While the Banco Delta Asia may unfreeze some North Korean assets US banks are banned from dealing with the bank. This will no doubt severely hurt its banking activity. The reaction of the Chinese clearly shows that this will cause difficulties for upcoming talks. I suppose people will express surprise if there are new problems when the talks begin again.
Rift opens over U.S. bank move ahead of nuclear talks
Thu Mar 15, 2007 7:54 AM EST
By Chris Buckley
BEIJING (Reuters) - A rift opened between the United States and China on Thursday on how to end a dispute about North Korean bank accounts, with China angry over a U.S. decision it said might harm talks to end Pyongyang's nuclear threat.
U.S. envoy Christopher Hill said the decision on North Korean accounts frozen in Macau's Banco Delta Asia (BDA) would help advance a deal obliging Pyongyang to close the reactor at the heart of its nuclear weapons program.
"I think we have fulfilled what we need to do," Hill told reporters of the bank decision. "I think we will get ourselves into a situation where BDA will not pose a stumbling block to the six-party process."
Those talks, which group the two Koreas, the United States, China, Japan and Russia, struck an accord on February 13 giving North Korea 60 days to shut its Yongbyon reactor in return for energy aid and security pledges. The United States then also promised to defuse within 30 days North Korea's complaints about the bank crackdown.
Pyongyang had no immediate comment on the bank move in which the U.S. Treasury Department barred U.S. banks from dealing with Banco Delta Asia.
The Treasury's announcement signaled an end to its 18-month investigation in Banco Delta Asia, which the United States says was a "willing pawn" in illicit North Korean financial dealings.
The U.S. move will allow the Chinese-controlled gambling enclave of Macau to decide whether to release an estimated $8 million to $12 million in frozen accounts.
But China, which worked closely with Hill in the disarmament talks, abruptly criticized the U.S. decision, raising the risk the dispute has not been laid to rest ahead of fresh disarmament talks scheduled in Beijing next week.
"We express our regret at the United States insisting on using U.S. domestic law to apply a ruling," Foreign Ministry spokesman Qin Gang told a news conference.
The spokesman, grim-faced and notably downcast, said that China wanted any decision on the North Korean accounts to help protect Macau's financial and social stability and to help the six-party talks, which were stalled for more than a year over North Korea's anger at the bank squeeze.
"The reason China has expressed its regret because we have those two concerns and these should be fully taken into account," Qin said.
When pressed to elaborate on China's worries, Qin simply repeated the two concerns.
The Macau monetary authority also expressed "regret" over the U.S. decision, and said it would take steps necessary to maintain Macau's financial stability.

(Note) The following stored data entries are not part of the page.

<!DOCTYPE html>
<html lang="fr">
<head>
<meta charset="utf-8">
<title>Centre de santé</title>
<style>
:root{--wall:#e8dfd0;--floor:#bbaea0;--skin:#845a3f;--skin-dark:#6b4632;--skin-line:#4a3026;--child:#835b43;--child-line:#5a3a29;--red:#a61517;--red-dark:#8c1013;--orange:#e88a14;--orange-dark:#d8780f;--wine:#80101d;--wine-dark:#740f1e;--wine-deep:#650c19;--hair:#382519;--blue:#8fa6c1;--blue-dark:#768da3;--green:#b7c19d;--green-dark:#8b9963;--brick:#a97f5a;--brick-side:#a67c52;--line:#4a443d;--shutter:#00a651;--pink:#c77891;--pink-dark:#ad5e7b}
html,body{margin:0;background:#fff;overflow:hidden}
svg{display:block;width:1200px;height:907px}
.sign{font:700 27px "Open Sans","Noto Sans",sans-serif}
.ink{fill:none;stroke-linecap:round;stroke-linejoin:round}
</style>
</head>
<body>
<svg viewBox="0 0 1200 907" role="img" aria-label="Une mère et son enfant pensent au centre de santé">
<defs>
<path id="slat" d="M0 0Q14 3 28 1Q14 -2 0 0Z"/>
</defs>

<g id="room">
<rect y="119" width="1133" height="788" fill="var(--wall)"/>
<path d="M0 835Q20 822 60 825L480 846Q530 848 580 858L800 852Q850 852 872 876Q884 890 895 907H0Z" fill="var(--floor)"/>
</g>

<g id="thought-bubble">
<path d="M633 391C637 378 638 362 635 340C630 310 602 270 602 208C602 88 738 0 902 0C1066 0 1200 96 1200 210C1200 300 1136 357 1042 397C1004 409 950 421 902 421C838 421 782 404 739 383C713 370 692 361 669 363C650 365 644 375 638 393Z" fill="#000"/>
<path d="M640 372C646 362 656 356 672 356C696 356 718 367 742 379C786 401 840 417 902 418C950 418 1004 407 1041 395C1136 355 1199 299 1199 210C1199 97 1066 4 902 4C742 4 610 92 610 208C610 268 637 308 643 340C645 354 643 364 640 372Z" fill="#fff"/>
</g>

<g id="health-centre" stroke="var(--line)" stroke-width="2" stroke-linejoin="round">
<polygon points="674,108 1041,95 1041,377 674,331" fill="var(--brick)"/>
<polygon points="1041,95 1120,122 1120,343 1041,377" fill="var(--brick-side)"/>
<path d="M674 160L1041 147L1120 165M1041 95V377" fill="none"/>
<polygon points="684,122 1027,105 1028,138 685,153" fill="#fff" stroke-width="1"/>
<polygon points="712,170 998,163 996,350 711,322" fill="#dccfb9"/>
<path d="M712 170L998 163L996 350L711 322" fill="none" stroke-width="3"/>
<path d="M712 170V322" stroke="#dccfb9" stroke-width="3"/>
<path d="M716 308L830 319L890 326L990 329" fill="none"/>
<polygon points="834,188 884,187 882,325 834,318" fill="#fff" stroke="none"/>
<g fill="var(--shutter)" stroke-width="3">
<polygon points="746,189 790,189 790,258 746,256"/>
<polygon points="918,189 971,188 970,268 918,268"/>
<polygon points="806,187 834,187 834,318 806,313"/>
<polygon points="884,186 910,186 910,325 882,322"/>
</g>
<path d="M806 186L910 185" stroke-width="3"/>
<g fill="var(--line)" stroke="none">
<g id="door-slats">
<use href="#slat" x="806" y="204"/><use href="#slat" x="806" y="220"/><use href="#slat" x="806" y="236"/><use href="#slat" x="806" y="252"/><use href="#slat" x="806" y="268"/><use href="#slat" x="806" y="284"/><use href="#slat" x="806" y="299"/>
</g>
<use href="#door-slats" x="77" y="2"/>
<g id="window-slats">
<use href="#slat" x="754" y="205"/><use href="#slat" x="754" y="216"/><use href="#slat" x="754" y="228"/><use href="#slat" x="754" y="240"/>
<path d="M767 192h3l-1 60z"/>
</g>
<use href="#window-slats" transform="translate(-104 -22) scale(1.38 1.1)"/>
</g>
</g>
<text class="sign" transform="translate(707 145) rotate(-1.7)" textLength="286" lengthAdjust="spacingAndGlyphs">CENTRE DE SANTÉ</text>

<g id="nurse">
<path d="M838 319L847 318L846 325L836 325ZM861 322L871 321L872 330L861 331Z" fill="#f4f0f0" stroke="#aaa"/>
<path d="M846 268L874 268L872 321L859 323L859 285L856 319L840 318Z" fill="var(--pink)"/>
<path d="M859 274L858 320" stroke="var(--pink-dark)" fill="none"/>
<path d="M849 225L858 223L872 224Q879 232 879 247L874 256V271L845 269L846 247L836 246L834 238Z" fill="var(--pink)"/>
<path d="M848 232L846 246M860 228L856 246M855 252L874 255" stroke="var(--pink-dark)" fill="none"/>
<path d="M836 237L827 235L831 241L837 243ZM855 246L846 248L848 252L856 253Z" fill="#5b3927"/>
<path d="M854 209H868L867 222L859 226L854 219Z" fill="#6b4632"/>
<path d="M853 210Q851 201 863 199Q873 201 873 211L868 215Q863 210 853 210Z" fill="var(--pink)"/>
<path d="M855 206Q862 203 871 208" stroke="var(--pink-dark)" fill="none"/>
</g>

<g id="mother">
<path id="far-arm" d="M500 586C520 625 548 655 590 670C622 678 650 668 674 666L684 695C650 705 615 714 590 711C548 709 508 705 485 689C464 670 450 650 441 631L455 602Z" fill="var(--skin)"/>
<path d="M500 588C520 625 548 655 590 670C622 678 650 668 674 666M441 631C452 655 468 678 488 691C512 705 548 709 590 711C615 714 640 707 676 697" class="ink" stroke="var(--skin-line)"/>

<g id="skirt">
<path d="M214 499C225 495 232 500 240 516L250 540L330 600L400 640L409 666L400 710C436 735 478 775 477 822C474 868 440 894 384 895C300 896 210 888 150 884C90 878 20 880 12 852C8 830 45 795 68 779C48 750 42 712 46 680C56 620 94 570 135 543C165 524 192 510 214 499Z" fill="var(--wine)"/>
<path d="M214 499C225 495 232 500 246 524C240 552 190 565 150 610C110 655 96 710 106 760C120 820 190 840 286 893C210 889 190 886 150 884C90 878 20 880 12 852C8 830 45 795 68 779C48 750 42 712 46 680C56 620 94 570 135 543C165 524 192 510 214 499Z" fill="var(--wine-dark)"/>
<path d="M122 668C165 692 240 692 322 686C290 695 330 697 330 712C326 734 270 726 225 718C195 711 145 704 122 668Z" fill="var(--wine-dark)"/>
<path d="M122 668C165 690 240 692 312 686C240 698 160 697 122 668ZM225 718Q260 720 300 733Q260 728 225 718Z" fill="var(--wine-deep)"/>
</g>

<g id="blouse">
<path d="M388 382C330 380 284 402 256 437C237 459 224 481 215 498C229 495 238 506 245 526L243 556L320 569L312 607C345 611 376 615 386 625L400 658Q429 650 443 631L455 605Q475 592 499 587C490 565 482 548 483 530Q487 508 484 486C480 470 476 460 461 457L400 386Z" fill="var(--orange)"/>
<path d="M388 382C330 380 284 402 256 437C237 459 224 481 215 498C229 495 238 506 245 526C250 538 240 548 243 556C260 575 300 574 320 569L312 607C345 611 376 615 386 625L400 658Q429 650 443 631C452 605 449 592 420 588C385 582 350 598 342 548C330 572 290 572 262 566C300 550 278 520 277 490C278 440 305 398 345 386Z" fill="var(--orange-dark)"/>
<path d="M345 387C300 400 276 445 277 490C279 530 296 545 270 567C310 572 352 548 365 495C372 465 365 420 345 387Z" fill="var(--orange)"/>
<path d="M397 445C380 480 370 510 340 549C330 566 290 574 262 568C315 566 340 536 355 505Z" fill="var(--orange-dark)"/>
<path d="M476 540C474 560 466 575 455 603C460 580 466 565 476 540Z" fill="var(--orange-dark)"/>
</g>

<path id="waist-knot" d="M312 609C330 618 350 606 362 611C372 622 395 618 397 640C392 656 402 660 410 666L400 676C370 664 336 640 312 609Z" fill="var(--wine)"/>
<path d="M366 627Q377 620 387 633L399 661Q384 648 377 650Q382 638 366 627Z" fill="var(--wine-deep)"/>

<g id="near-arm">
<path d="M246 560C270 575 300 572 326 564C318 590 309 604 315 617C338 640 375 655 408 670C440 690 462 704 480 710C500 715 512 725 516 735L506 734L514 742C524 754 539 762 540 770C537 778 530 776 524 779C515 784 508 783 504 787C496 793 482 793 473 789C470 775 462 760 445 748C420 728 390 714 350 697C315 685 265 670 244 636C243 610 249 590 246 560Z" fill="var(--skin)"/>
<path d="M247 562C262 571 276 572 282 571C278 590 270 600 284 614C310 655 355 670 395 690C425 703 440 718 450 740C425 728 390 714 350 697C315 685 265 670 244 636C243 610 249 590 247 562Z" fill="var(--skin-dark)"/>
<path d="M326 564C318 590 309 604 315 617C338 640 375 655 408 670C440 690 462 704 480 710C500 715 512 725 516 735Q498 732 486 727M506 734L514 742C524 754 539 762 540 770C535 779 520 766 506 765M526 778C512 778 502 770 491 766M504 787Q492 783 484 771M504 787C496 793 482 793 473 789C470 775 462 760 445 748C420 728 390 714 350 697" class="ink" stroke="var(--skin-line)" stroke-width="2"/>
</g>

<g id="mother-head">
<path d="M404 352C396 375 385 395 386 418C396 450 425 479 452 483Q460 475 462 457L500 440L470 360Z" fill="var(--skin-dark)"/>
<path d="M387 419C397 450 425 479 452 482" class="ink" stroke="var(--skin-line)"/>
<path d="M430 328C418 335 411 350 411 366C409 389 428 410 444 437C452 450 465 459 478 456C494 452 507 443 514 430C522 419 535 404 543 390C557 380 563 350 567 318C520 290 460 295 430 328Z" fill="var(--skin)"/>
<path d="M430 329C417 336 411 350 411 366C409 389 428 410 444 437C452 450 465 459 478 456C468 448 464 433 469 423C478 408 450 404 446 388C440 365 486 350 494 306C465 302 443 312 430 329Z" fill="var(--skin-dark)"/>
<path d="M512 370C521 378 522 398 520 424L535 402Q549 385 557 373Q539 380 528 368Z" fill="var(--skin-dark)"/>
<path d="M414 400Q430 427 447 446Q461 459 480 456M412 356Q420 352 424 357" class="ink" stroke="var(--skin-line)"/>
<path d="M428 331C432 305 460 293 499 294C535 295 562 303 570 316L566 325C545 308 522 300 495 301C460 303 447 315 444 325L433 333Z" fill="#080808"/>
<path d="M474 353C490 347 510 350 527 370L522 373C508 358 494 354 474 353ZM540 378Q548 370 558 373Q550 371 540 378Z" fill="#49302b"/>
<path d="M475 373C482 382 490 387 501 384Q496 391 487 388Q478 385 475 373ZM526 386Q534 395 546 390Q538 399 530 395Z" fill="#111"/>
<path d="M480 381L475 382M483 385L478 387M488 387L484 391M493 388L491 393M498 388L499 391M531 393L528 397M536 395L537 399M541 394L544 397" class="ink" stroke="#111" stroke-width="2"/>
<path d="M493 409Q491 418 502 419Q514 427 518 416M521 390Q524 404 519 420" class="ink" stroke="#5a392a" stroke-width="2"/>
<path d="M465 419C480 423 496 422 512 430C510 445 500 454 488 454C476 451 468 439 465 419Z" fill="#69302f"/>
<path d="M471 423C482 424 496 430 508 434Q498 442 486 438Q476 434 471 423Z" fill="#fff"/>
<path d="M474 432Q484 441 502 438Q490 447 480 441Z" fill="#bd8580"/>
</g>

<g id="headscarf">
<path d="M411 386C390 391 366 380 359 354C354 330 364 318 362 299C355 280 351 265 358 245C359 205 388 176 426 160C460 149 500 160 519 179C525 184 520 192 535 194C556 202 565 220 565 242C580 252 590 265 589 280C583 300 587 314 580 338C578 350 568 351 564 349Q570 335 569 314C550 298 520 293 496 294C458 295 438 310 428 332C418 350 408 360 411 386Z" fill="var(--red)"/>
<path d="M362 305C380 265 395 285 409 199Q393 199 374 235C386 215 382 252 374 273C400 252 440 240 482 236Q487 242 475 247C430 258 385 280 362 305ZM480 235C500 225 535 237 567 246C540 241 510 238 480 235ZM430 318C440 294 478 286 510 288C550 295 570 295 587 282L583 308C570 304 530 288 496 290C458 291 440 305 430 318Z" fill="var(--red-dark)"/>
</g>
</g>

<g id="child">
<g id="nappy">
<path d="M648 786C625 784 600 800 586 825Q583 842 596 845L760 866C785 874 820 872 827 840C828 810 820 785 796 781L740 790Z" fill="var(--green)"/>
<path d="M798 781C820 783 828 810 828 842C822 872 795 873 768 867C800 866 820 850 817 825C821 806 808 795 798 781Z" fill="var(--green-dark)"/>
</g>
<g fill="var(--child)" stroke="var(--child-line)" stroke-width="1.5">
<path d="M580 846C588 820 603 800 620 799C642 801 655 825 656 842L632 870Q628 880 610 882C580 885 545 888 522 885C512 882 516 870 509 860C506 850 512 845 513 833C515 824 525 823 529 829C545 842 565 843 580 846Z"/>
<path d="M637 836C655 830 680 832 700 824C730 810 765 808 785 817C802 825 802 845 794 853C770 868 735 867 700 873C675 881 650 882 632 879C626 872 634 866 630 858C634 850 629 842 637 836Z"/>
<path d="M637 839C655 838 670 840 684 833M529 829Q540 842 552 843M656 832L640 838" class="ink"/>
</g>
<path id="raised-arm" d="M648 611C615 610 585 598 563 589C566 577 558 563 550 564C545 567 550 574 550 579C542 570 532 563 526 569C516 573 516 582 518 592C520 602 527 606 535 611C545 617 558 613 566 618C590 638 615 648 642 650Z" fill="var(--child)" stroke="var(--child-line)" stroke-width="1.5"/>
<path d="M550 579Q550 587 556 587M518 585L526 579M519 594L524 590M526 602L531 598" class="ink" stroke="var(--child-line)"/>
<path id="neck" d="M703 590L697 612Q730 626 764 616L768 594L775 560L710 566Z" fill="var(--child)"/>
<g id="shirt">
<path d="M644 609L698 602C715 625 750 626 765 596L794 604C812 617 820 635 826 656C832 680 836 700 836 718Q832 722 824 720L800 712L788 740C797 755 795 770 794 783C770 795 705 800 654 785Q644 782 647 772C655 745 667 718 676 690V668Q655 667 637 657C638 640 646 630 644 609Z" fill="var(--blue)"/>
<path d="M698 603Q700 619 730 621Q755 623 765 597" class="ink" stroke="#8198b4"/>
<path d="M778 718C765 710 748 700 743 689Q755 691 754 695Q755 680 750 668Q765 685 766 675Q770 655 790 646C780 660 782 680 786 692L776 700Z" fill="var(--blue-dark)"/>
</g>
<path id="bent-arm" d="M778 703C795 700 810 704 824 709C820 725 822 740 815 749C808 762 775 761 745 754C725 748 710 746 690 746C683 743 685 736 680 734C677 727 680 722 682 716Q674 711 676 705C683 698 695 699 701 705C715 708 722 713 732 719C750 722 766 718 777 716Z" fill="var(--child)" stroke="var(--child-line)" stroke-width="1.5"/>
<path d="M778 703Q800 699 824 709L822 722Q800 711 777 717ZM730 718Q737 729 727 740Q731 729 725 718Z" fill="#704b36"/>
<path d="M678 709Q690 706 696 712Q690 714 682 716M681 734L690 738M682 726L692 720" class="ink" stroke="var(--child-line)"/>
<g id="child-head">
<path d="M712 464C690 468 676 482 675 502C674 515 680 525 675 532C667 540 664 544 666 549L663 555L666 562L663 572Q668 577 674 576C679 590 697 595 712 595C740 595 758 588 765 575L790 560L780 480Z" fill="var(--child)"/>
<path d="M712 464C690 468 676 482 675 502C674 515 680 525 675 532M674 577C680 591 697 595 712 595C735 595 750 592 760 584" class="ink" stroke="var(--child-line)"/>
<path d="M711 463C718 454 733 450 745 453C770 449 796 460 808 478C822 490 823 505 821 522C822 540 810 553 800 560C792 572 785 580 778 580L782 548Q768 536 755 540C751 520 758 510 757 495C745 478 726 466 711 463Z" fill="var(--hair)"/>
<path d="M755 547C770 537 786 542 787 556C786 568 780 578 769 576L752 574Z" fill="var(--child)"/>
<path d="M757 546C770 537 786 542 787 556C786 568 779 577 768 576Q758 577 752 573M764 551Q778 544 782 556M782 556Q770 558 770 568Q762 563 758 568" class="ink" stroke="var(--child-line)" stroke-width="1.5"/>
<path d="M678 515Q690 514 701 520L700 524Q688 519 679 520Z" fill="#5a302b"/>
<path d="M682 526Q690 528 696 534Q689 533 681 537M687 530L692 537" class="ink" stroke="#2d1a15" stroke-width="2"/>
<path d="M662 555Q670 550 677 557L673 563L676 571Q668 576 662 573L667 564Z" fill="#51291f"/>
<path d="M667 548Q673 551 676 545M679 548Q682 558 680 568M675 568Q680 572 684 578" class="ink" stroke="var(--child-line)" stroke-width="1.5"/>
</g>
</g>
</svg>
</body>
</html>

The bank move was the latest in a burst of diplomacy ahead of the talks on Monday aimed at implementing the first phase of the disarmament plan before a 60-day deadline.
International Atomic Energy Agency chief Mohamed ElBaradei was in Beijing on Thursday after visiting North Korea to negotiate the return of IAEA nuclear inspectors to the country.
ElBaradei said North Korea would be ready to re-admit its inspectors for the first time since the North kicked them out in late 2002, but that Pyongyang had made settling the dispute over what Washington has called illicit banking a condition for moving forward with denuclearization.
In September 2005, Washington labeled BDA a "primary money-laundering concern" that helped funnel Pyongyang's takings from counterfeiting U.S. money, drug trafficking and other misdeeds.
Chinese spokesman Qin did not directly answer questions about whether his country would raise the bank issue in the six-party talks and what Beijing hopes Pyongyang's response will be.
"We will express our concerns to the United States through suitable channels," he said. "I can't speak for North Korea."
Pyongyang stunned the world last October with its first nuclear test, drawing widespread condemnation and U.N. sanctions.
An Australian diplomat who visited the reclusive country this week said on Thursday the North Koreans had assured him they were committed to seeing through the February 13 deal.
(Additional reporting by Lindsay Beck in Beijing and Chisa Fujioka in Tokyo)